equine massage demo
"Relaxation Response"
to Equine Therapy
Equine Massage Therapy, Stretching and
Range of Motion Exercises, and other
alternative therapies can affect your horse
either through the
muscle tissue or the
nervous system. Quite often, both are
affected at the same time.

As mentioned before, one of the great benefits
of equine therapy is not only for the physical
body, but the mental and emotional state of
the horse as well. This happens by moving the
horse from the Sympathetic (stressed) state
to the Parasympathetic (relaxed) state. This is
called the
"Relaxation Response".
As your horse begins to experience the "Relaxation Response", you will notice signs (feedback) that you
should look for. Some of these signs are:

These are just some things to look for. Many horses will come up with their own "antics" to let you know they
are enjoying what you are doing.

Some stick out their tongue, (this is one of Que's antics - check out the picture) some toss their head (happily),
flutter their eyelids, etc.

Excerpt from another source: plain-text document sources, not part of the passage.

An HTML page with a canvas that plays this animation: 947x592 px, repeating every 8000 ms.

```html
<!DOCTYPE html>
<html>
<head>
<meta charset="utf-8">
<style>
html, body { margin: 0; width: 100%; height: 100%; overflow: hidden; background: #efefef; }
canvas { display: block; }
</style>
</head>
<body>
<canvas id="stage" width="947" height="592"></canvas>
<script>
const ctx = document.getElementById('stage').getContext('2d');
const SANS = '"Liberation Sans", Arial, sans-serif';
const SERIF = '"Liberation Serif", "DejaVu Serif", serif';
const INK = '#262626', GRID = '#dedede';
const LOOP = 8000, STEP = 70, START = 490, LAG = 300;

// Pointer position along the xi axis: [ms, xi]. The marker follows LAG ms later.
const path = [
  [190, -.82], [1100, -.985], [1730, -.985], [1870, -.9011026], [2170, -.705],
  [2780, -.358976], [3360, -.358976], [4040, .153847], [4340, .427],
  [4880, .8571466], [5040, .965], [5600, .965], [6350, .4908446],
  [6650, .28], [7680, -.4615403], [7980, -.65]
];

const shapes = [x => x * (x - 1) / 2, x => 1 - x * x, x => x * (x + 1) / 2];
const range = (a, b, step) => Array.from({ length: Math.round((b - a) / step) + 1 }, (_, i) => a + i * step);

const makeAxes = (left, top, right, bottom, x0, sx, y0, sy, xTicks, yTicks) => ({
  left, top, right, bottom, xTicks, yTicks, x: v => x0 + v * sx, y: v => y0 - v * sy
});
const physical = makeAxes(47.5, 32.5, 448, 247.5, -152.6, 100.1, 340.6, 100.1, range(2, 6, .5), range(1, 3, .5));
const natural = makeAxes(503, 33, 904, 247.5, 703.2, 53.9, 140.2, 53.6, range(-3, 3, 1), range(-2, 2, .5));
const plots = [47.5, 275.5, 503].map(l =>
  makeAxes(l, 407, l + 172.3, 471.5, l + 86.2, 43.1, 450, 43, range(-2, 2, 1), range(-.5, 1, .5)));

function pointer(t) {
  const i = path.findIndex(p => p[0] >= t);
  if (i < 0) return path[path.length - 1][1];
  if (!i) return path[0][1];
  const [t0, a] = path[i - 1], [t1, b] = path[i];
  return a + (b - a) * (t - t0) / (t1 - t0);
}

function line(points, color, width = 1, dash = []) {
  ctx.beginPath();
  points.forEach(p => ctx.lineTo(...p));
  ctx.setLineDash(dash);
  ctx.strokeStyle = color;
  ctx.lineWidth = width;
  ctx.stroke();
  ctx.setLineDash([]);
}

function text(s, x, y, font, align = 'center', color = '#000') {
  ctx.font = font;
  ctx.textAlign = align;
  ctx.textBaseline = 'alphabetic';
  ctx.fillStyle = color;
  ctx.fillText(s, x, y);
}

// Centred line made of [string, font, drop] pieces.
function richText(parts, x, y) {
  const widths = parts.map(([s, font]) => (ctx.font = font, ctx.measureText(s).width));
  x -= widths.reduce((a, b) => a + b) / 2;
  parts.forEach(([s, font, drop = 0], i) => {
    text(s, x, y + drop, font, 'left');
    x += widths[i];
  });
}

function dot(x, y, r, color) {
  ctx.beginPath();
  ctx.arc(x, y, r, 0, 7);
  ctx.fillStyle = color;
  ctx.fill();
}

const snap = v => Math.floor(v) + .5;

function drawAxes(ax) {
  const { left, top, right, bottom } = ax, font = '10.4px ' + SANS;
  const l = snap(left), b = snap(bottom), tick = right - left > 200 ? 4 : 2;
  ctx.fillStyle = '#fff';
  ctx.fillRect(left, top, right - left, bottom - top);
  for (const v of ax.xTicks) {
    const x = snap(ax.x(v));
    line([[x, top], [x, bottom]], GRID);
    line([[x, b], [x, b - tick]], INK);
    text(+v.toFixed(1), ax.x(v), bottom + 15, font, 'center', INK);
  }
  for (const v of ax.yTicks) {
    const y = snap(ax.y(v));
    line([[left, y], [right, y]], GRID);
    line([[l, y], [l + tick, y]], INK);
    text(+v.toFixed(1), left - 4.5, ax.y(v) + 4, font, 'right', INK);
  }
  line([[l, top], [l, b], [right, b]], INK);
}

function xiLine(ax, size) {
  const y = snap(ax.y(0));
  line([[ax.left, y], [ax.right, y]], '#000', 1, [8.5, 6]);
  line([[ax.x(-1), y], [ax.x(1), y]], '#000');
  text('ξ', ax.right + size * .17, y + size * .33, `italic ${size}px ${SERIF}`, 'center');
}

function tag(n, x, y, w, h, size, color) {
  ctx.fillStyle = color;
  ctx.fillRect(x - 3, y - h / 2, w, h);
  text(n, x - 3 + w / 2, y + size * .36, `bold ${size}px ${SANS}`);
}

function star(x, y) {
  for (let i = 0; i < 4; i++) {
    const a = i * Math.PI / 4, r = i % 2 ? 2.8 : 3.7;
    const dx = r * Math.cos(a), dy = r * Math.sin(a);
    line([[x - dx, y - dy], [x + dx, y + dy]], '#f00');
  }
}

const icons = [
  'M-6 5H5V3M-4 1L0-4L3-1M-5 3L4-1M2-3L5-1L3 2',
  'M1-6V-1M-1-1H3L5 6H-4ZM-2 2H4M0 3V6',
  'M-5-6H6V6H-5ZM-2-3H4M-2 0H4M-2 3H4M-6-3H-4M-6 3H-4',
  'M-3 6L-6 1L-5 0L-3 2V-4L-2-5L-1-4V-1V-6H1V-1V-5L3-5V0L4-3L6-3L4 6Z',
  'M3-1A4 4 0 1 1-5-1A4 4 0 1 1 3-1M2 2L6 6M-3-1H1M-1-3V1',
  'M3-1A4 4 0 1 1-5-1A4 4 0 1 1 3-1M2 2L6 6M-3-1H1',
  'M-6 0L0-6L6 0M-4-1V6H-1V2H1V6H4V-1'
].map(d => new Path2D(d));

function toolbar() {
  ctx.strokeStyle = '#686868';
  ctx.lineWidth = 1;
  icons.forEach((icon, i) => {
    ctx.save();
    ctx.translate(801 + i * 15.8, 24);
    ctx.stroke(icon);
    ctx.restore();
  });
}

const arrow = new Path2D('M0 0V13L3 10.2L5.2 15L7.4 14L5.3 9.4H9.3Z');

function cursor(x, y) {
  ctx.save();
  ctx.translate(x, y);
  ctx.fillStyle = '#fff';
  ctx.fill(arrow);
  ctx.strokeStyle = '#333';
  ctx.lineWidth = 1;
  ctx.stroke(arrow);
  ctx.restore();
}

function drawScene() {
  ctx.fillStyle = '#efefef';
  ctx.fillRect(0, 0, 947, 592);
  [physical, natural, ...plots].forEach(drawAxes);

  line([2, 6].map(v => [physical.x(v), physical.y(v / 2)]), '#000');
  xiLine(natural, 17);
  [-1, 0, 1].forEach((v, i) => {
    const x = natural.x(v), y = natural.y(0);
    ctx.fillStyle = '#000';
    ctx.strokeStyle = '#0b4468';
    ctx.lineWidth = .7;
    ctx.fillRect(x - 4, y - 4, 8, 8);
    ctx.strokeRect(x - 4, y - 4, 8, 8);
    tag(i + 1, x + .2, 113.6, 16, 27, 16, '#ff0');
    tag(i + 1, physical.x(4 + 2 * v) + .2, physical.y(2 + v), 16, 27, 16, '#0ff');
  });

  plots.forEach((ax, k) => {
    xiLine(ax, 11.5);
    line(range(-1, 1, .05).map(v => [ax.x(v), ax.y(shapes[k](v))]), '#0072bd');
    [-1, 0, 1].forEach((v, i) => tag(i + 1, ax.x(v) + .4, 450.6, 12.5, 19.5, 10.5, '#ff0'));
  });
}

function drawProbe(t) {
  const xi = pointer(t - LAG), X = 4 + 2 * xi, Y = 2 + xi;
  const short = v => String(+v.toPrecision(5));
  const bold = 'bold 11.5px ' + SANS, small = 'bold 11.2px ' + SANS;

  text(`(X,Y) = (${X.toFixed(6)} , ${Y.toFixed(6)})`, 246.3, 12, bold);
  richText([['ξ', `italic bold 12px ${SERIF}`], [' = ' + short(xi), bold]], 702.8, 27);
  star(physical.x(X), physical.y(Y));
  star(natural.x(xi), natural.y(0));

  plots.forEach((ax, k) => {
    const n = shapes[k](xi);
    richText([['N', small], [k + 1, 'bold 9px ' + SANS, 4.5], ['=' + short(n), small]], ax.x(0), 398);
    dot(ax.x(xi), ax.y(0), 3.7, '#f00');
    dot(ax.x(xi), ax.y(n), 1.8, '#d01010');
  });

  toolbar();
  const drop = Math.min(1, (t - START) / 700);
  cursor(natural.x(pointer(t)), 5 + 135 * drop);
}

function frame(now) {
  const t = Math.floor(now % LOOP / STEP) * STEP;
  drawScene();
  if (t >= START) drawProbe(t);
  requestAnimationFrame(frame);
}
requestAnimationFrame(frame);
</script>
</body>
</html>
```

Horses with energy blockages can have different responses. I have had a few horses shake their head like they
had bugs in their ears (this is an energy release). And, one high spirited mare in particular used to have a mini
"freak out" just before almost every release (I made sure to warn the owner to get back just before I felt the
release happen so she could stay safe). I believe this had something to do with blocked energy due to the fact
that she was recovering from an injury and was on stall rest. After an equine energy session, she was much
more calm and relaxed.

So, obviously, this is only a partial list. Over time, you will get to know what to expect from your horse. As long
as he looks like he is happy and relaxed, all is well. If he is exhibiting behavior as described above, take a look
at what might be causing an energy blockage.

Also, some horses are more sensitive than others and will respond unfavorably if you apply too much pressure
or are moving in a way that they find annoying.

Watch out for "naughty" behavior and stay safe. Back off on your pressure, or change to a different movement or
to another more "acceptable" part of your horse's body. Sometimes starting farther away from a tense area and
moving toward it slowly will make it easier for the horse to accept.